◆ Work order
Working through the lines below, return each one that holds "translate".

(Entries taken from a collection)

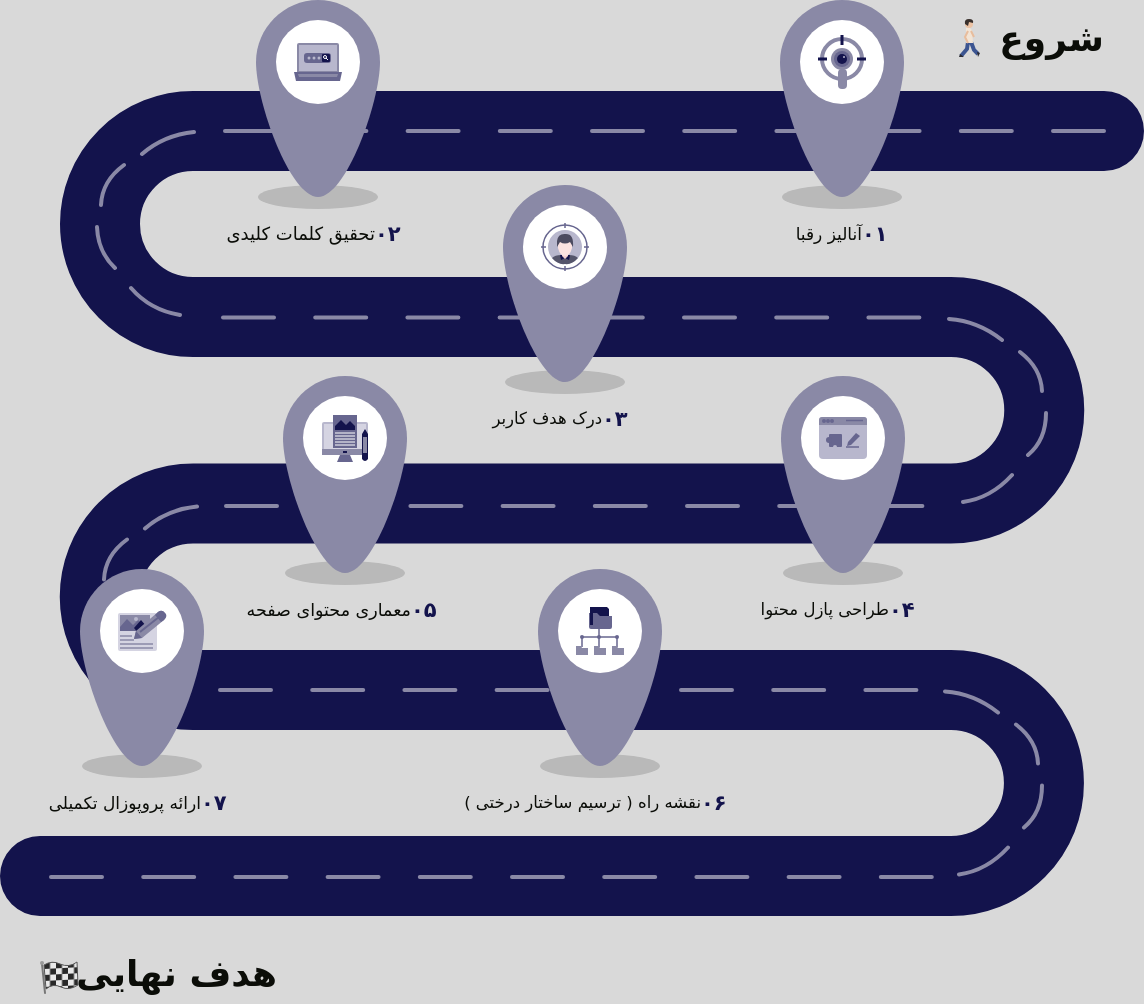
<!DOCTYPE html>
<html lang="fa">
<head>
<meta charset="utf-8">
<title>نقشه راه</title>
<style>
:root {
  --ground: #d9d9d9;
  --navy: #13134c;
  --mauve: #8a89a6;
  --mid: #67668f;
  --pale: #b8b7cd;
  --shadow: #b9b9b9;
  --ink: #0b0d08;
  --white: #fff;
}
* { box-sizing: border-box; margin: 0; padding: 0; }
html, body { width: 1144px; height: 1004px; overflow: hidden; }
body { background: var(--ground); color: var(--ink); font-family: "DejaVu Sans", sans-serif; }
.roadmap { position: relative; width: 1144px; height: 1004px; overflow: hidden; }
.symbols { position: absolute; width: 0; height: 0; }
.road { position: absolute; left: 0; top: 0; }
.asphalt { fill: none; stroke: var(--navy); stroke-width: 80; stroke-linecap: round; }
.lane { fill: none; stroke: var(--mauve); stroke-width: 4; stroke-linecap: round; }
.straight { stroke-dasharray: 51 41.2; }
.terminus { position: absolute; display: flex; align-items: center; direction: rtl; white-space: nowrap; height: 60px; }
.terminus h1, .terminus h2 { font-size: 36px; font-weight: 700; line-height: 60px; }
.start { right: 40px; top: 9px; gap: 18px; }
.finish { right: 867px; top: 944px; }
.flag { position: absolute; left: 40px; top: 961px; }
.steps { list-style: none; }
.pin { position: absolute; left: calc(var(--x) - 62px); top: calc(var(--y) - 62px); overflow: visible; }
.label {
  position: absolute; right: calc(1144px - var(--edge)); top: calc(var(--y) + 152px);
  height: 40px; display: flex; align-items: center; direction: rtl;
  white-space: nowrap; font-size: var(--size, 17px); line-height: 40px;
}
.number { width: var(--num, 35px); flex: none; color: var(--navy); font-size: 21px; font-weight: 700; line-height: 40px; }
.navy { fill: var(--navy); }
.mauve { fill: var(--mauve); }
.mid { fill: var(--mid); }
.pale { fill: var(--pale); }
.white { fill: var(--white); }
.line { fill: none; stroke: var(--mid); stroke-width: 1.5; }
</style>
</head>
<body>
<main class="roadmap">
  <svg class="symbols" aria-hidden="true">
    <defs>
      <g id="marker">
        <ellipse cy="135" rx="60" ry="12" fill="var(--shadow)"/>
        <path class="mauve" d="M0-62C34-62 62-34 62 0C62 40 28 135 0 135C-28 135-62 40-62 0C-62-34-34-62 0-62Z"/>
        <circle class="white" r="42"/>
      </g>
      <g id="bend-left">
        <path d="M194 132Q164 135 142 154M124 165Q102 181 101 205M97 227Q98 252 115 268M131 288Q150 310 180 315"/>
      </g>
      <g id="bend-right">
        <path d="M949 319Q978 321 1002 340M1020 352Q1041 368 1042 391M1046 413Q1046 440 1028 455M1012 475Q991 498 963 502"/>
      </g>
      <g id="folder"><path d="M-6-4h5l1 2h6v7h-12z"/></g>
    </defs>
  </svg>

  <svg class="road" width="1144" height="1004" viewBox="0 0 1144 1004" aria-hidden="true">
    <path class="asphalt" d="M1104 131H193A93 93 0 0 0 193 317H951A93 93 0 0 1 951 503.5H193A93 93 0 0 0 193 690H951A93 93 0 0 1 951 876H40"/>
    <g class="lane">
      <g class="straight">
        <path d="M1104 131H225"/>
        <path d="M223 317.5H921"/>
        <path d="M226 506H924"/>
        <path d="M220 690H919"/>
        <path d="M51 877H935"/>
      </g>
      <use href="#bend-left"/>
      <use href="#bend-left" transform="translate(3 374.5)"/>
      <use href="#bend-right"/>
      <use href="#bend-right" transform="translate(-4 372.5)"/>
    </g>
  </svg>

  <header class="terminus start">
    <h1>شروع</h1>
    <svg width="22" height="40" viewBox="0 0 22 40" aria-hidden="true">
      <path d="M9 23L8 30L2 37M12 23L15 31L19 35" fill="none" stroke="#3c5591" stroke-width="4"/>
      <path d="M1 35l4 3H0zM18 33l3 1-2 4z" fill="#2b2b33"/>
      <path d="M7 9Q12 8 13 12L14 24H7Z" fill="#f2e4d5"/>
      <path d="M9 12L6 18L9 24M12 12L15 18" fill="none" stroke="#e8bd9d" stroke-width="2"/>
      <circle cx="10" cy="5" r="4" fill="#edc3a4"/>
      <path d="M6 5Q5 0 10 0Q15 0 14 4L10 3L9 7Z" fill="#39302c"/>
    </svg>
  </header>

  <ol class="steps">
    <li style="--x:842px;--y:62px;--edge:890px;--num:28px">
      <svg class="pin" width="124" height="209" viewBox="-62 -62 124 209" aria-hidden="true">
        <use href="#marker"/>
        <g transform="translate(0 -3)">
          <circle r="20" fill="none" stroke="var(--mauve)" stroke-width="4"/>
          <path d="M0-24V-14M-24 0H-15M15 0H24" stroke="var(--navy)" stroke-width="3"/>
          <rect class="mauve" x="-4" y="10" width="9" height="20" rx="4"/>
          <circle class="mauve" r="11"/>
          <circle class="mid" r="8"/>
          <circle class="navy" r="5"/>
          <circle class="pale" cx="2" cy="-2" r="1"/>
        </g>
      </svg>
      <p class="label"><span class="number">۰۱</span>آنالیز رقبا</p>
    </li>

    <li style="--x:318px;--y:62px;--edge:410px;--size:18px">
      <svg class="pin" width="124" height="209" viewBox="-62 -62 124 209" aria-hidden="true">
        <use href="#marker"/>
        <rect class="mauve" x="-21" y="-19" width="42" height="31" rx="2"/>
        <rect class="pale" x="-19" y="-17" width="38" height="26"/>
        <path class="mid" d="M-24 10H24L22 19H-22Z"/>
        <path class="mauve" d="M-20 12H20L19 15H-19Z"/>
        <rect class="mid" x="-14" y="-9" width="27" height="10" rx="3"/>
        <g class="pale"><circle cx="-9" cy="-4" r="1.5"/><circle cx="-4" cy="-4" r="1.5"/><circle cx="1" cy="-4" r="1.5"/></g>
        <rect class="navy" x="4" y="-8" width="8" height="8" rx="1"/>
        <circle cx="7" cy="-5" r="1.5" fill="none" stroke="var(--white)"/>
        <path d="M8-4L10-2" stroke="var(--white)"/>
      </svg>
      <p class="label"><span class="number">۰۲</span>تحقیق کلمات کلیدی</p>
    </li>

    <li style="--x:565px;--y:247px;--edge:637px;--size:16.5px">
      <svg class="pin" width="124" height="209" viewBox="-62 -62 124 209" aria-hidden="true">
        <use href="#marker"/>
        <circle class="line" r="22"/>
        <path class="line" d="M0-24V-19M0 19V24M-24 0H-19M19 0H24"/>
        <circle class="pale" r="17"/>
        <path d="M-13 11Q-10 8-4 8H4Q10 8 13 11Q7 18 0 17Q-7 18-13 11Z" fill="#55556b"/>
        <path class="navy" d="M-5 8H5L4 13L0 11L-4 13Z"/>
        <path d="M-3 5H3V9L0 12L-3 9Z" fill="#f3cfcf"/>
        <path d="M-7-5H7V1Q5 9 0 9Q-5 9-7 1Z" fill="#fbe3e1"/>
        <path d="M-8 0V-6Q-7-14 1-13Q9-13 8 0L5-5Q0-2-5-5Z" fill="#4c4b60"/>
      </svg>
      <p class="label"><span class="number">۰۳</span>درک هدف کاربر</p>
    </li>

    <li style="--x:842.5px;--y:438px;--edge:924px;--size:16.5px">
      <svg class="pin" width="124" height="209" viewBox="-62 -62 124 209" aria-hidden="true">
        <use href="#marker"/>
        <rect class="pale" x="-24" y="-21" width="48" height="42" rx="4"/>
        <path class="mauve" d="M-24-13V-18Q-24-21-21-21H21Q24-21 24-18V-13Z"/>
        <g class="mid"><circle cx="-19" cy="-17" r="2"/><circle cx="-15" cy="-17" r="2"/><circle cx="-11" cy="-17" r="2"/></g>
        <path class="line" d="M3-17.5H20"/>
        <rect class="mid" x="-14" y="-4" width="13" height="13" rx="1"/>
        <circle class="mid" cx="-14" cy="2" r="3"/>
        <circle class="pale" cx="-8" cy="9" r="2"/>
        <path class="mid" d="M4 8L5 4L13-5L17-2L8 7Z"/>
        <path class="line" d="M3 9H16"/>
      </svg>
      <p class="label"><span class="number">۰۴</span>طراحی پازل محتوا</p>
    </li>

    <li style="--x:344.5px;--y:438px;--edge:446px;--size:17.5px">
      <svg class="pin" width="124" height="209" viewBox="-62 -62 124 209" aria-hidden="true">
        <use href="#marker"/>
        <rect class="pale" x="-23" y="-16" width="46" height="33" rx="2"/>
        <rect x="-21" y="-14" width="42" height="25" fill="#d5d4e2"/>
        <rect class="mauve" x="-23" y="11" width="46" height="6"/>
        <path class="mid" d="M-5 17H5L8 24H-8Z"/>
        <rect class="mid" x="-12" y="-23" width="24" height="33"/>
        <path class="navy" d="M-10-8V-12L-4-18L1-13L5-17L10-12V-8Z"/>
        <path d="M-10-5H10M-10-2H10M-10 1H10M-10 4H10M-10 7H10" stroke="var(--white)"/>
        <rect class="navy" x="-2" y="13" width="4" height="2"/>
        <path class="navy" d="M20-9L23-4V21Q20 25 17 21V-4Z"/>
        <path class="mauve" d="M18-1H22V15H18Z"/>
      </svg>
      <p class="label"><span class="number">۰۵</span>معماری محتوای صفحه</p>
    </li>

    <li style="--x:600px;--y:631px;--edge:736px;--size:16.5px">
      <svg class="pin" width="124" height="209" viewBox="-62 -62 124 209" aria-hidden="true">
        <use href="#marker"/>
        <path class="line" d="M-1-3V16M-18 16V6H17V16"/>
        <path class="navy" d="M-10-24H7L9-22V-14H-10Z"/>
        <path class="mid" d="M-11-18H-3L0-15H12V-4Q12-2 10-2H-9Q-11-2-11-4Z"/>
        <path class="navy" d="M-10-20H-7V-6H-10Z"/>
        <g class="mid"><circle cx="-18" cy="6" r="2"/><circle cx="17" cy="6" r="2"/><circle cx="-1" cy="6" r="2"/></g>
        <g class="mauve">
          <use href="#folder" x="-18" y="19"/>
          <use href="#folder" x="0" y="19"/>
          <use href="#folder" x="18" y="19"/>
        </g>
      </svg>
      <p class="label"><span class="number">۰۶</span>نقشه راه ( ترسیم ساختار درختی )</p>
    </li>

    <li style="--x:142px;--y:631px;--edge:236px">
      <svg class="pin" width="124" height="209" viewBox="-62 -62 124 209" aria-hidden="true">
        <use href="#marker"/>
        <rect x="-24" y="-18" width="39" height="38" rx="2" fill="#d5d4e2"/>
        <rect class="mauve" x="-22" y="-16" width="30" height="16"/>
        <path class="mid" d="M-22 0V-4L-15-12L-9-6L-4-11L8 0Z"/>
        <circle class="pale" cx="-6" cy="-12" r="2"/>
        <path d="M-22 5H-10M-22 9H-8M-22 13H11M-22 17H11" stroke="var(--mauve)" stroke-width="1.5"/>
        <path class="navy" d="M-8-3L-1-11L5-4L-2 4Z"/>
        <path class="mauve" d="M-8 8L-6 0L16-19Q20-22 23-18Q26-15 22-11L0 7Z"/>
        <path class="mid" d="M13-16L16-19Q20-22 23-18Q26-15 22-11L19-9ZM-8 8L-6 0L0 7Z"/>
        <path d="M-2 1L17-14" stroke="var(--mid)" stroke-width="2"/>
      </svg>
      <p class="label"><span class="number">۰۷</span>ارائه پروپوزال تکمیلی</p>
    </li>
  </ol>

  <footer class="terminus finish">
    <h2>هدف نهایی</h2>
  </footer>
  <svg class="flag" width="40" height="34" viewBox="0 0 40 34" aria-hidden="true">
    <defs>
      <pattern id="checks" width="12" height="12" patternUnits="userSpaceOnUse" patternTransform="translate(4 2) skewY(-3)">
        <rect width="12" height="12" fill="#e9e9e9"/>
        <path d="M0 0H6V12H12V6H0Z" fill="#292929"/>
      </pattern>
    </defs>
    <path d="M4 4Q12-1 20 3Q29 7 37 1L38 24Q29 30 21 26Q13 22 6 28Z" fill="url(#checks)" stroke="#555"/>
    <path d="M2 3L5 32" stroke="#777" stroke-width="2" stroke-linecap="round"/>
    <circle cx="2" cy="2" r="2" fill="#999"/>
  </svg>
</main>
</body>
</html>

◆ Answer to the problem
      <use href="#bend-left" transform="translate(3 374.5)"/>
      <use href="#bend-right" transform="translate(-4 372.5)"/>
        <g transform="translate(0 -3)">
      <pattern id="checks" width="12" height="12" patternUnits="userSpaceOnUse" patternTransform="translate(4 2) skewY(-3)">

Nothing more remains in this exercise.